__WORK TO COMPLETE__. Set the records down again exactly, apart from any pictures in them.

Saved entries
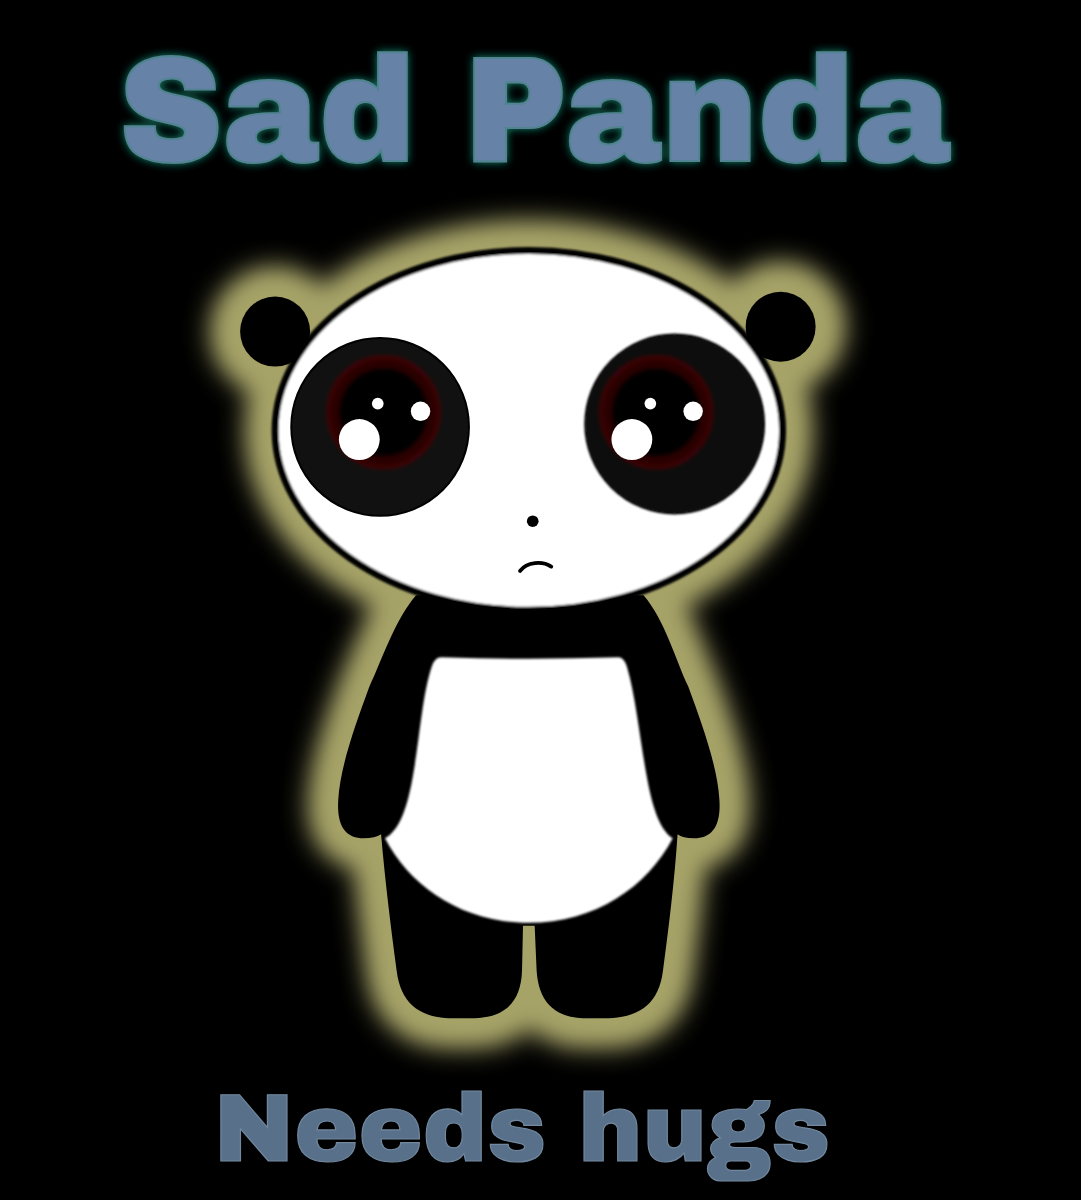
<!DOCTYPE html>
<html lang="en">
<head>
<meta charset="utf-8">
<title>Sad Panda</title>
<link rel="stylesheet" href="https://fonts.googleapis.com/css2?family=Archivo+Black&display=swap">
<style>
  :root {
    --night: #000;
    --fur-white: #fff;
    --fur-black: #000;
    --eye-patch: #111;
    --iris-red: #2c0205;
    --iris-rim: #4a080c;
    --glow: #a6a368;
    --title-blue: #6682a6;
    --title-edge: #4f8490;
    --title-halo: #12806c;
    --caption-blue: #587089;
    --caption-light: #71889f;
  }
  html, body { margin: 0; background: var(--night); overflow: hidden; }
  .poster { display: block; width: 1081px; height: 1200px; background: var(--night); }
  .lettering { font-family: "Archivo Black", "Arial Black", sans-serif; }
  .title { font-size: 77px; fill: var(--title-blue); stroke: var(--title-edge); stroke-width: 1; }
  .caption { font-size: 49px; fill: var(--caption-blue); stroke: var(--caption-light); stroke-width: .6; }
  .halo { fill: var(--glow); stroke: var(--glow); stroke-linejoin: round; }
  .halo-wide { stroke-width: 31; }
  .halo-tight { stroke-width: 12; }
  .fur-black { fill: var(--fur-black); }
  .head { fill: var(--fur-white); stroke: var(--fur-black); stroke-width: 3.6; }
  .belly { fill: var(--fur-white); }
  .patch { fill: var(--eye-patch); stroke: var(--fur-black); stroke-width: 1; }
  .iris { fill: var(--iris-red); stroke: var(--iris-rim); stroke-width: 1.4; }
  .pupil, .nose { fill: var(--fur-black); }
  .shine { fill: var(--fur-white); }
  .mouth { fill: none; stroke: var(--fur-black); stroke-width: 2; stroke-linecap: round; }
</style>
</head>
<body>
<svg class="poster" viewBox="0 0 556 617" preserveAspectRatio="none" role="img" aria-label="A sad panda with big glossy eyes, titled Sad Panda, needs hugs">
  <defs>
    <filter id="glow-blur" filterUnits="userSpaceOnUse" x="60" y="70" width="430" height="510">
      <feGaussianBlur stdDeviation="6.5"/>
    </filter>
    <filter id="soft-edge" x="-10%" y="-10%" width="120%" height="120%">
      <feGaussianBlur stdDeviation=".55"/>
    </filter>
    <filter id="iris-soft" x="-20%" y="-20%" width="140%" height="140%">
      <feGaussianBlur stdDeviation="1"/>
    </filter>
    <filter id="title-glow" filterUnits="userSpaceOnUse" x="40" y="5" width="475" height="105">
      <feGaussianBlur in="SourceAlpha" stdDeviation="2.3" result="blur"/>
      <feFlood flood-color="#12806c"/>
      <feComposite in2="blur" operator="in" result="halo"/>
      <feMerge><feMergeNode in="halo"/><feMergeNode in="SourceGraphic"/></feMerge>
    </filter>

    <g id="ears">
      <circle cx="141.5" cy="170.5" r="18"/>
      <circle cx="401.5" cy="168" r="18"/>
    </g>
    <path id="body" d="M214 306 C203 319 197 338 190 353 C183 372 175 394 174 411 C173 425 178 431 187 431 Q193 431 196 429 C198 452 201 477 204 499 C206 516 216 523 231 523.5 H244 C260 523 268 515 268.5 499 L269 476 H275 L276 499 C277 515 285 523 300 523.5 H313 C329 523 339 516 341 499 C344 477 347 452 348.500 429 Q351 431 357 431 C366 431 371 425 370 411 C369 394 361 372 354 353 C347 338 342 319 331 306 Z"/>
    <ellipse id="head-shape" cx="272" cy="221.300" rx="130.500" ry="92.500"/>
    <g id="silhouette">
      <use href="#ears"/>
      <use href="#body"/>
      <use href="#head-shape"/>
    </g>

    <g id="eyeball">
      <circle class="iris" r="28.500" filter="url(#iris-soft)"/>
      <circle class="pupil" r="22.500" filter="url(#iris-soft)"/>
      <circle class="shine" cx="-12.500" cy="14" r="10.500"/>
      <circle class="shine" cx="19" cy="-.5" r="5"/>
      <circle class="shine" cx="-3" cy="-4.500" r="3"/>
    </g>
  </defs>

  <text class="lettering title" x="61" y="83" textLength="428" lengthAdjust="spacingAndGlyphs" filter="url(#title-glow)">Sad Panda</text>

  <g id="panda-glow" filter="url(#glow-blur)">
    <use class="halo halo-wide" href="#silhouette"/>
  </g>
  <use class="halo halo-tight" href="#silhouette" filter="url(#glow-blur)"/>

  <g id="panda">
    <use class="fur-black" href="#ears"/>
    <use class="fur-black" href="#body"/>
    <path class="belly" filter="url(#soft-edge)" d="M227 338 Q272 339.500 318 338 Q321 338 322.500 343 C327 358 329 380 333 401 C336 417 340 427 346 431 C333 456 306 474.500 272 474.500 C238 474.500 211 456 198 431 C205 427 209 417 212 401 C216 380 217 358 222 343 Q223.500 338 227 338 Z"/>
    <use class="head" href="#head-shape" filter="url(#soft-edge)"/>

    <g id="face">
      <circle class="patch" cx="195.500" cy="219.500" r="45.700"/>
      <circle class="patch" cx="347" cy="218" r="46" filter="url(#soft-edge)"/>
      <use href="#eyeball" x="197.300" y="212"/>
      <use href="#eyeball" x="337.500" y="212"/>
      <circle class="nose" cx="274" cy="268" r="3"/>
      <path class="mouth" d="M267.500 293.500 C271 288.800 279 288.300 283.500 291.300"/>
    </g>
  </g>

  <text class="lettering caption" x="110" y="597" textLength="317" lengthAdjust="spacingAndGlyphs">Needs hugs</text>
</svg>
</body>
</html>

__RESULT BELOW__.
<!DOCTYPE html>
<html lang="en">
<head>
<meta charset="utf-8">
<title>Sad Panda</title>
<link rel="stylesheet" href="https://fonts.googleapis.com/css2?family=Archivo+Black&display=swap">
<style>
  :root {
    --night: #000;
    --fur-white: #fff;
    --fur-black: #000;
    --eye-patch: #111;
    --iris-red: #2c0205;
    --iris-rim: #4a080c;
    --glow: #a6a368;
    --title-blue: #6682a6;
    --title-edge: #4f8490;
    --title-halo: #12806c;
    --caption-blue: #587089;
    --caption-light: #71889f;
  }
  html, body { margin: 0; background: var(--night); overflow: hidden; }
  .poster { display: block; width: 1081px; height: 1200px; background: var(--night); }
  .lettering { font-family: "Archivo Black", "Arial Black", sans-serif; }
  .title { font-size: 77px; fill: var(--title-blue); stroke: var(--title-edge); stroke-width: 1; }
  .caption { font-size: 49px; fill: var(--caption-blue); stroke: var(--caption-light); stroke-width: .6; }
  .halo { fill: var(--glow); stroke: var(--glow); stroke-linejoin: round; }
  .halo-wide { stroke-width: 31; }
  .halo-tight { stroke-width: 12; }
  .fur-black { fill: var(--fur-black); }
  .head { fill: var(--fur-white); stroke: var(--fur-black); stroke-width: 3.6; }
  .belly { fill: var(--fur-white); }
  .patch { fill: var(--eye-patch); stroke: var(--fur-black); stroke-width: 1; }
  .iris { fill: var(--iris-red); stroke: var(--iris-rim); stroke-width: 1.4; }
  .pupil, .nose { fill: var(--fur-black); }
  .shine { fill: var(--fur-white); }
  .mouth { fill: none; stroke: var(--fur-black); stroke-width: 2; stroke-linecap: round; }
</style>
</head>
<body>
<svg class="poster" viewBox="0 0 556 617" preserveAspectRatio="none" role="img" aria-label="A sad panda with big glossy eyes, titled Sad Panda, needs hugs">
  <defs>
    <filter id="glow-blur" filterUnits="userSpaceOnUse" x="60" y="70" width="430" height="510">
      <feGaussianBlur stdDeviation="6.5"/>
    </filter>
    <filter id="soft-edge" x="-10%" y="-10%" width="120%" height="120%">
      <feGaussianBlur stdDeviation=".55"/>
    </filter>
    <filter id="iris-soft" x="-20%" y="-20%" width="140%" height="140%">
      <feGaussianBlur stdDeviation="1"/>
    </filter>
    <filter id="title-glow" filterUnits="userSpaceOnUse" x="40" y="5" width="475" height="105">
      <feGaussianBlur in="SourceAlpha" stdDeviation="2.3" result="blur"/>
      <feFlood flood-color="#12806c"/>
      <feComposite in2="blur" operator="in" result="halo"/>
      <feMerge><feMergeNode in="halo"/><feMergeNode in="SourceGraphic"/></feMerge>
    </filter>

    <g id="ears">
      <circle cx="141.5" cy="170.5" r="18"/>
      <circle cx="401.5" cy="168" r="18"/>
    </g>
    <path id="body" d="M214 306 C203 319 197 338 190 353 C183 372 175 394 174 411 C173 425 178 431 187 431 Q193 431 196 429 C198 452 201 477 204 499 C206 516 216 523 231 523.5 H244 C260 523 268 515 268.5 499 L269 476 H275 L276 499 C277 515 285 523 300 523.5 H313 C329 523 339 516 341 499 C344 477 347 452 348.500 429 Q351 431 357 431 C366 431 371 425 370 411 C369 394 361 372 354 353 C347 338 342 319 331 306 Z"/>
    <ellipse id="head-shape" cx="272" cy="221.300" rx="130.500" ry="92.500"/>
    <g id="silhouette">
      <use href="#ears"/>
      <use href="#body"/>
      <use href="#head-shape"/>
    </g>

    <g id="eyeball">
      <circle class="iris" r="28.500" filter="url(#iris-soft)"/>
      <circle class="pupil" r="22.500" filter="url(#iris-soft)"/>
      <circle class="shine" cx="-12.500" cy="14" r="10.500"/>
      <circle class="shine" cx="19" cy="-.5" r="5"/>
      <circle class="shine" cx="-3" cy="-4.500" r="3"/>
    </g>
  </defs>

  <text class="lettering title" x="61" y="83" textLength="428" lengthAdjust="spacingAndGlyphs" filter="url(#title-glow)">Sad Panda</text>

  <g id="panda-glow" filter="url(#glow-blur)">
    <use class="halo halo-wide" href="#silhouette"/>
  </g>
  <use class="halo halo-tight" href="#silhouette" filter="url(#glow-blur)"/>

  <g id="panda">
    <use class="fur-black" href="#ears"/>
    <use class="fur-black" href="#body"/>
    <path class="belly" filter="url(#soft-edge)" d="M227 338 Q272 339.500 318 338 Q321 338 322.500 343 C327 358 329 380 333 401 C336 417 340 427 346 431 C333 456 306 474.500 272 474.500 C238 474.500 211 456 198 431 C205 427 209 417 212 401 C216 380 217 358 222 343 Q223.500 338 227 338 Z"/>
    <use class="head" href="#head-shape" filter="url(#soft-edge)"/>

    <g id="face">
      <circle class="patch" cx="195.500" cy="219.500" r="45.700"/>
      <circle class="patch" cx="347" cy="218" r="46" filter="url(#soft-edge)"/>
      <use href="#eyeball" x="197.300" y="212"/>
      <use href="#eyeball" x="337.500" y="212"/>
      <circle class="nose" cx="274" cy="268" r="3"/>
      <path class="mouth" d="M267.500 293.500 C271 288.800 279 288.300 283.500 291.300"/>
    </g>
  </g>

  <text class="lettering caption" x="110" y="597" textLength="317" lengthAdjust="spacingAndGlyphs">Needs hugs</text>
</svg>
</body>
</html>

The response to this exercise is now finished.